The sound of Civil War-era musket fire echoed in downtown Macon on Saturday just blocks away from a beer festival and the annual Pan African Festival.
Confederate re-enactors dressed in period uniforms fired a volley as part of the Macon chapter of Military Order of Stars and Bars’ annual Confederate Memorial Day event.
Asked why he dons a wool uniform on a hot Georgia afternoon, Frank Groce said it’s for “Southern heritage” and to make the past come to life.
When people can see the uniforms and muskets, and touch them … it makes it not so far in the past,” he said.
Another re-enactor, J.R. Hardman said it’s important to remember history so it doesn’t happen again. “We can all remember what unites us and makes us the same and makes us free,” Hardman said.
Gathering in front of the Confederate monument in the triangle park bordered by Cotton Avenue, Second Street and Mulberry Street Lane, a small group listened to 1860s-era music and participated in a memorial service.
Martin Bell, commander of the local Military Order of Stars and Bars group, said he thinks former Macon Mayor C. Jack Ellis’s Friday news conference with the NAACP opposing the Just Tap’d craft beer festival being held in Rosa Parks Square may have impacted attendance at the memorial event.
“I think the controversy going on up the street hurt us greatly this year,” Bell said. “I think people were afraid something was going to happen and it didn’t.”
Last year, about 60 people attended the memorial. This year, there were only a few attendees not involved in the program.
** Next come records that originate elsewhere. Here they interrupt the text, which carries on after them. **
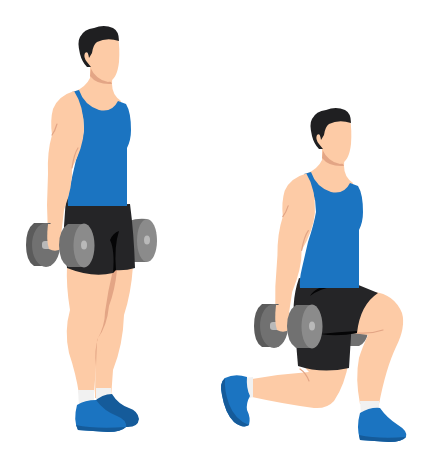
<!DOCTYPE html>
<html lang="en">
<head>
<meta charset="utf-8">
<title>Dumbbell split squat</title>
<style>
:root {
  --paper: #ffffff;
  --skin: #fdcba6;
  --skin-shade: #e3a585;
  --hair: #1f1f21;
  --top: #1b74c1;
  --shoe: #1b74c1;
  --shoe-shade: #155b9a;
  --shorts: #252527;
  --shorts-shade: #050506;
  --sock: #f1f1f1;
  --plate: #717171;
  --plate-dark: #5b5b5b;
  --plate-face: #8b8b8b;
  --hub: #b9b9b9;
}
html, body { margin: 0; background: var(--paper); overflow: hidden; }
svg { display: block; width: 433px; height: 471px; }
.skin { fill: var(--skin); }
.skin-shade { fill: var(--skin-shade); }
.fold { fill: none; stroke: var(--skin-shade); stroke-width: 1.2; stroke-linecap: round; }
.hair { fill: var(--hair); }
.top { fill: var(--top); }
.shoe { fill: var(--shoe); }
.shoe-shade { fill: var(--shoe-shade); }
.shorts { fill: var(--shorts); }
.shorts-shade { fill: var(--shorts-shade); }
.sock { fill: var(--sock); }
.plate { fill: var(--plate); }
.plate-dark { fill: var(--plate-dark); }
.plate-face { fill: var(--plate-face); }
.hub { fill: var(--hub); }
</style>
</head>
<body>
<svg viewBox="0 0 433 471" role="img" aria-label="Man doing a split squat with dumbbells: standing position and lowered position">
  <defs>
    <g id="torso">
      <path class="skin" d="M74 92Q86 87 90 78L90 58H113L112 84Q112 95 121 101L117 118H82Z"/>
      <path class="skin-shade" d="M91 68Q98 79 111 82L112 84Q97 85 90 76Z"/>
      <path class="top" d="M72 92L79 90Q84 105 99 110Q112 113 118 101L126 104Q131 112 131 130Q131 140 127 148V206H68Q67 198 70 186L76 160Q82 142 84 130Q84 108 72 92Z"/>
    </g>
    <g id="head">
      <path class="skin" d="M88 44Q90 36 105 37H118Q120 48 119 62Q117 80 108 82Q96 80 90 67L85 62Q81 55 84 51Q87 50 88 55Z"/>
      <path class="hair" d="M87 67Q82 62 80 54Q77 42 80 37Q84 29 94 28Q104 24 113 28Q119 31 119 41Q107 37 97 42Q93 45 92 53L89 58Q88 50 85 53Q83 57 87 62L91 67Z"/>
    </g>
    <g id="arm">
      <path class="skin" d="M74 91Q58 96 53 109Q50 120 52 135Q47 152 48 174L47 205L48 236H61L64 210Q73 186 72 168Q83 148 84 130Q84 106 74 91Z"/>
      <path class="fold" d="M52 135Q55 131 57 124M72 168Q74 154 78 148"/>
    </g>
    <g id="dumbbell">
      <path class="plate-dark" d="M34 223Q26 229 26 245Q26 261 34 266H49Q59 259 59 245Q59 229 50 223Z"/>
      <ellipse class="plate" cx="46" cy="245" rx="14" ry="22"/>
      <rect class="hub" x="42" y="241" width="22" height="8" rx="3"/>
      <path class="skin" d="M48 224H60L62 238V248Q56 253 49 249Q46 241 48 224Z"/>
      <path class="plate" d="M68 224Q59 230 59 245Q59 261 68 267H83V224Z"/>
      <ellipse class="plate-face" cx="84" cy="245.500" rx="10.500" ry="22"/>
      <ellipse class="hub" cx="84" cy="245" rx="3" ry="4.500"/>
    </g>
  </defs>

  <g id="standing">
    <g id="far-dumbbell">
      <path class="plate" d="M130 221Q136 218 147 219V262H134Z"/>
      <ellipse class="plate-face" cx="147" cy="240.500" rx="10" ry="21.500"/>
      <ellipse class="hub" cx="147" cy="240" rx="3" ry="4.500"/>
    </g>
    <g id="far-leg">
      <path class="skin" d="M104 266H133Q131 294 124 315Q123 345 113 370L111 398H95L96 330Z"/>
      <path class="sock" d="M96 388H111V402H96Z"/>
      <path class="shoe-shade" d="M94 402Q102 394 112 394Q118 404 129 408Q138 411 139 419Q138 427 128 427H94Z"/>
    </g>
    <g id="near-leg">
      <path class="skin" d="M67 266H117Q115 288 108 305Q106 320 103 334Q102 350 96 366L94 394H79Q76 374 69 353Q64 331 70 310Q66 286 67 266Z"/>
      <path class="skin-shade" d="M113 270H117Q115 290 109 306Q107 326 98 338Q94 350 96 366L97 340Q105 326 105 312Q108 290 113 270Z"/>
      <path class="sock" d="M78 390H94V406H79Z"/>
      <path class="shoe" d="M77 405Q85 400 96 400Q104 411 117 416Q127 420 126 427Q121 432 108 432L78 430Q73 420 77 405Z"/>
      <path class="shoe-shade" d="M76 425Q94 429 126 427Q121 432 108 432L78 430Z"/>
    </g>
    <g id="standing-shorts">
      <path class="shorts" d="M66 198Q95 205 130 204Q134 234 135 268Q125 271 114 270L113 273Q92 278 67 268Q65 246 64 226Z"/>
      <path class="shorts-shade" d="M110 240Q113 233 119 231Q114 246 116 270L113 273Q115 250 110 240Z"/>
    </g>
    <use href="#torso"/>
    <use href="#head"/>
    <use href="#arm"/>
    <use href="#dumbbell"/>
  </g>

  <g id="lowered">
    <g id="back-leg">
      <path class="skin" d="M298 360H349Q345 385 334 401Q327 409 314 408Q284 404 252 397V379Q280 374 309 372Z"/>
      <path class="fold" d="M300 369Q306 373 309 381"/>
      <path class="sock" d="M244 378L253 377V397L246 399Z"/>
      <path class="shoe" d="M247 377Q235 373 225 378Q219 383 222 395Q225 413 234 422Q243 429 249 425Q251 418 247 410Q246 403 250 396Q246 388 247 377Z"/>
      <path class="shoe-shade" d="M225 378Q219 383 222 395Q225 413 234 422Q243 429 249 425Q235 420 229 404Q224 390 225 378Z"/>
    </g>
    <path class="plate" d="M350 333H368Q366 343 359 346H350Z"/>
    <path class="shorts" d="M294 318L298 366Q322 374 349 368L352 320Z"/>
    <g id="front-leg">
      <path class="skin" d="M352 310L374 292Q394 294 402 313Q406 327 396 347Q386 368 379 404H360Q355 378 359 358Q362 348 368 335L352 333Z"/>
      <path class="fold" d="M358 333Q371 334 383 330"/>
      <path class="sock" d="M360 401H379V414H361Z"/>
      <path class="shoe" d="M360 413Q370 407 380 408Q387 418 398 425Q408 431 406 437Q402 442 389 442L360 440Q356 427 360 413Z"/>
      <path class="shoe-shade" d="M359 435Q377 439 406 437Q402 442 389 442L360 440Z"/>
    </g>
    <g id="lowered-shorts">
      <path class="shorts" d="M299 278Q328 287 356 284L378 293Q360 305 357 333Q326 337 296 332Q290 304 299 278Z"/>
      <path class="shorts-shade" d="M310 296Q316 285 335 286Q319 289 310 296ZM320 334Q338 332 357 331V333Q338 337 320 334Z"/>
    </g>
    <g transform="translate(232 82)">
      <use href="#torso"/>
      <use href="#head"/>
      <use href="#arm" transform="rotate(2 62 100)"/>
    </g>
    <use href="#dumbbell" transform="translate(228 81)"/>
  </g>
</svg>
</body>
</html>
A couple blocks away, Jeff Kressin, owner of Just Tap’d and the Ocmulgee Brew Pub, said attendance at the beer festival was larger than last year with a couple thousand people showing up by midafternoon.
“We are ecstatic,” he said. “Sales are up. Attendance is up.”
The Confederate statue that faces the intersection of Cotton Avenue and Second Street was defaced by graffiti April 21 during the NewTown Macon Pop-Up Plaza event, Bell said.
He said the graffiti was discovered early the following morning and was cleaned by volunteers.
It appeared four different people had scrawled in chalk on the monument’s base. On one side, someone wrote “This Statue Sucks,” Bell said.
During the memorial program, author Joe Byrd talked about his book chronicling a confederate sharpshooter and his concerns that the story of the American South has been told in a way that maligns his ancestors.
In a time when the country is talking about fake news, he said he’s concerned about “fake history.”
“Our Confederate ancestors deserve honor and respect for what they endured, represented and in most cases sincerely believed,” Byrd said. “I encourage us all to make an effort to keep the flame burning for truth and not give in to fake history and political correctness.”